Should the State Get Back into the Charter School Business?
A referendum in the fall will be asking voters whether they support a Constitutional Amendment in Georgia allowing for a state authorizing board on charter schools. So how will you vote?
An amendment passed in the Georgia General Assembly in March authorized a referendum in the fall that essentially asks voters whether they think the state should get back into the charter school business.
The referendum will ask voters whether the Georgia Constitution should be amended to allow for a state authorizing board on charter schools. A Supreme Court decision last year ruled that decision should be put back into the hands of local boards of education. The outcome of the November referendum could essentially overrule that decision.
The issue has set up a fierce debate. Lines have been drawn with fierce lobbying on sides of the issue. A Media Matters research piece lays out the reasons why the status quo should remain. A storify composite by SouternEdDesk takes a broader look at the issue from both sides.
At the heart of it lies the question: Who should control which, where and why charter schools should open – the state or local boards of education?
Charter school supporters would like the power returned to the state, allowing it to override a local board’s decision to deny a charter school’s right to open. Opponents, however, say it will put the state back into the charter school business and allow it to manipulate funding.
So what do you think? Will you be voting in support of the state amending its constitution to allow for a state authorizing board?
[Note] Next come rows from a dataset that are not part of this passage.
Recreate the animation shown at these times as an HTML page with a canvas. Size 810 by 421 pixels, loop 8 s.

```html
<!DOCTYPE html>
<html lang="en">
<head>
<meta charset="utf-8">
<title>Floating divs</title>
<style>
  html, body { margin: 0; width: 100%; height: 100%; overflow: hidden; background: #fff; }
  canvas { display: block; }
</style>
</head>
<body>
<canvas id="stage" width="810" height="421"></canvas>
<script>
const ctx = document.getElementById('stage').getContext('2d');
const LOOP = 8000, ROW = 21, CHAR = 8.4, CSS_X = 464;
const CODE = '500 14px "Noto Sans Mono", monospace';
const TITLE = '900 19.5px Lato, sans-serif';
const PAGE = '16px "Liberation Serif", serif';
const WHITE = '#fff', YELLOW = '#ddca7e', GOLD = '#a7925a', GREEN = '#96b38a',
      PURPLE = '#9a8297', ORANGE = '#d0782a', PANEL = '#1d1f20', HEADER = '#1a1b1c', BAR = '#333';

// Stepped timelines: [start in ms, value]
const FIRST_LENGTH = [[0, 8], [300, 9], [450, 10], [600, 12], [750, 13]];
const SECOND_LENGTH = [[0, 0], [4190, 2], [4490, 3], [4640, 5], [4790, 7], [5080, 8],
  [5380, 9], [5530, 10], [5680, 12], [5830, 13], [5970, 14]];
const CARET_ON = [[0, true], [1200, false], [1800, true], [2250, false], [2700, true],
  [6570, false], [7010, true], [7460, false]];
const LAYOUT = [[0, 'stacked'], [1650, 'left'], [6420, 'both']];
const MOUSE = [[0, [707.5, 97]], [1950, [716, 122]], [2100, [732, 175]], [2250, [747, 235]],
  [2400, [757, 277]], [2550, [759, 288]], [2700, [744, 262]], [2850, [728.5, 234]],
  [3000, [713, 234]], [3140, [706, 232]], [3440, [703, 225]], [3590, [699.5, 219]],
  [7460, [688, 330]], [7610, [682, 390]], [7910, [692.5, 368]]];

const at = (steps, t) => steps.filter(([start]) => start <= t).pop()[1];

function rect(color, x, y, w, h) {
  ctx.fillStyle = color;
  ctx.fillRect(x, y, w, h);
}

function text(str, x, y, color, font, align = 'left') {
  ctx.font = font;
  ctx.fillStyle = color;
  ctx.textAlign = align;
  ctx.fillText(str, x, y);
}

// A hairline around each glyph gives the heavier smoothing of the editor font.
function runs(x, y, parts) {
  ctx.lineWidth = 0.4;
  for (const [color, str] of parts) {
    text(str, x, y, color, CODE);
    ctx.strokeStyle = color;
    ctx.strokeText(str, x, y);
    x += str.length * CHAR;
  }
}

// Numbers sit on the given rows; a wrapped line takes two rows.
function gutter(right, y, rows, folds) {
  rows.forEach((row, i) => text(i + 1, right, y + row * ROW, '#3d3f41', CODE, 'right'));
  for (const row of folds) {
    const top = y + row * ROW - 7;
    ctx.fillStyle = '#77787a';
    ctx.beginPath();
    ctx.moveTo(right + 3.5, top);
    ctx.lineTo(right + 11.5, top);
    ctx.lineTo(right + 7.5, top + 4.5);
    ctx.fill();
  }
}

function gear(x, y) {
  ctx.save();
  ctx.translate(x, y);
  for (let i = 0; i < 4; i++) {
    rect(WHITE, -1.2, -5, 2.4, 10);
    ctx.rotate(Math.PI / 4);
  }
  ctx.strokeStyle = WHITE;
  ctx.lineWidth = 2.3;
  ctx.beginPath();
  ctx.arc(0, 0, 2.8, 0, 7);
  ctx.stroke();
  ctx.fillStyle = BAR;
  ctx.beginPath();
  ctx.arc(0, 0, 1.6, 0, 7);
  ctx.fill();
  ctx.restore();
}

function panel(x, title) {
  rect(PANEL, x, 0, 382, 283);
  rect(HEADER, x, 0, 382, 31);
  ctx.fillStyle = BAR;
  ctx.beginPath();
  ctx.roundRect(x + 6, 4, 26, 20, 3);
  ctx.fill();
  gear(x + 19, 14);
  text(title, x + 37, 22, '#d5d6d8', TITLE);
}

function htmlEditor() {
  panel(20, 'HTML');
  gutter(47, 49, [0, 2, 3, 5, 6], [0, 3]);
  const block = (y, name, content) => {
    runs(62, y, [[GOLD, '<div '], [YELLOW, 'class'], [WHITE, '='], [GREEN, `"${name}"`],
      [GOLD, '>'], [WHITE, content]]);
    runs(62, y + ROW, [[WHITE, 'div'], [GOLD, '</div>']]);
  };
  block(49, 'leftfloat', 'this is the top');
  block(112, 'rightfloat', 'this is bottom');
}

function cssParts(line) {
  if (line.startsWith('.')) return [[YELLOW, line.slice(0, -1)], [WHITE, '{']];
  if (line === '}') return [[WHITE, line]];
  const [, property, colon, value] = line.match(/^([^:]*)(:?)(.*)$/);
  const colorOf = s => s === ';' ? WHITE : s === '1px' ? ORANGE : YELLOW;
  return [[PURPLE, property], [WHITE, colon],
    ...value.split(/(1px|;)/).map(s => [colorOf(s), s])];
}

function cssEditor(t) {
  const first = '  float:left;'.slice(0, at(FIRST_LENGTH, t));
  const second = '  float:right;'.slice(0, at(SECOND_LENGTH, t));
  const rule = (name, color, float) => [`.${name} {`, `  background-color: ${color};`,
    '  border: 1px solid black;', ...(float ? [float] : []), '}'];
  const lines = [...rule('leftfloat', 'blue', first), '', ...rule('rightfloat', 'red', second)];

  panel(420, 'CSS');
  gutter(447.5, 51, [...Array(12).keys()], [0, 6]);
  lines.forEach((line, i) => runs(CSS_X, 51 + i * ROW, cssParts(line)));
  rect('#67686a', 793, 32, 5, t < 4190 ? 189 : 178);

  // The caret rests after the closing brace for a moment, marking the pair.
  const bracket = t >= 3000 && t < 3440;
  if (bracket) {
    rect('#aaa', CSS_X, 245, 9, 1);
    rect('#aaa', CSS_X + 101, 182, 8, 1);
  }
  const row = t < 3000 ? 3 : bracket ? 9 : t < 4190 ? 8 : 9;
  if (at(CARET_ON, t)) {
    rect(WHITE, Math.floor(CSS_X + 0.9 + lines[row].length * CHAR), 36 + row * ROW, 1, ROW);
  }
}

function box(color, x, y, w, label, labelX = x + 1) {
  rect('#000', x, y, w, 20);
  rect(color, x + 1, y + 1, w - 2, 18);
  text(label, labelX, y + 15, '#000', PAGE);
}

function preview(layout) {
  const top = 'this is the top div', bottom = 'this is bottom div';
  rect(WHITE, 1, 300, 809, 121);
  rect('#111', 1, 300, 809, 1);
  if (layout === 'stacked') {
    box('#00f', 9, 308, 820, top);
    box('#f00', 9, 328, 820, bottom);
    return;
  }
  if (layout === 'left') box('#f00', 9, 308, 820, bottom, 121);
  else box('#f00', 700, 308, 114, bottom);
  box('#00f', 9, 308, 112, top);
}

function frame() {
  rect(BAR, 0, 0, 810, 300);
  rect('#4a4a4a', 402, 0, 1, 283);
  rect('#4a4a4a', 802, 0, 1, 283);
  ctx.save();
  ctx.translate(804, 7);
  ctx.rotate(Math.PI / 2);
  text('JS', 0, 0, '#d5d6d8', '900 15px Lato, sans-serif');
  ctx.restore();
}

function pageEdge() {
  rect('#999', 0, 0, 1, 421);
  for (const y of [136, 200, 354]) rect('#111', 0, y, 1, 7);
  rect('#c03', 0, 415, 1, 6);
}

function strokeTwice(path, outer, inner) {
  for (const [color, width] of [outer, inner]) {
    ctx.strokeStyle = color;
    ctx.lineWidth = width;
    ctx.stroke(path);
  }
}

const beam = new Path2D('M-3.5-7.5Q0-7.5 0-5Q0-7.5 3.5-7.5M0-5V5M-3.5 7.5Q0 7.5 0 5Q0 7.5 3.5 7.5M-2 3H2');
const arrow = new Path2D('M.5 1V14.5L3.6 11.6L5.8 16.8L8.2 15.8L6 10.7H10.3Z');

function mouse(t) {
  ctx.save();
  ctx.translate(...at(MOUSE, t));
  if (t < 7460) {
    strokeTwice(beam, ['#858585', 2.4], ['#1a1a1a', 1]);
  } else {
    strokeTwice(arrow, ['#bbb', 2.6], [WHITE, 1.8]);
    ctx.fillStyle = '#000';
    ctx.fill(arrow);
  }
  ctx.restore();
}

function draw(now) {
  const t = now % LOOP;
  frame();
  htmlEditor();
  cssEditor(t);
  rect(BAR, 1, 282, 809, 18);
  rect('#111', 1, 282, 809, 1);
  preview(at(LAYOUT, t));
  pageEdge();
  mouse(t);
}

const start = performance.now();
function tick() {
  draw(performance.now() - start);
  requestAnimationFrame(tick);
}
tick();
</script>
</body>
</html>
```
Or do you think the Supreme Court decision was the right one and the law should remain as it is?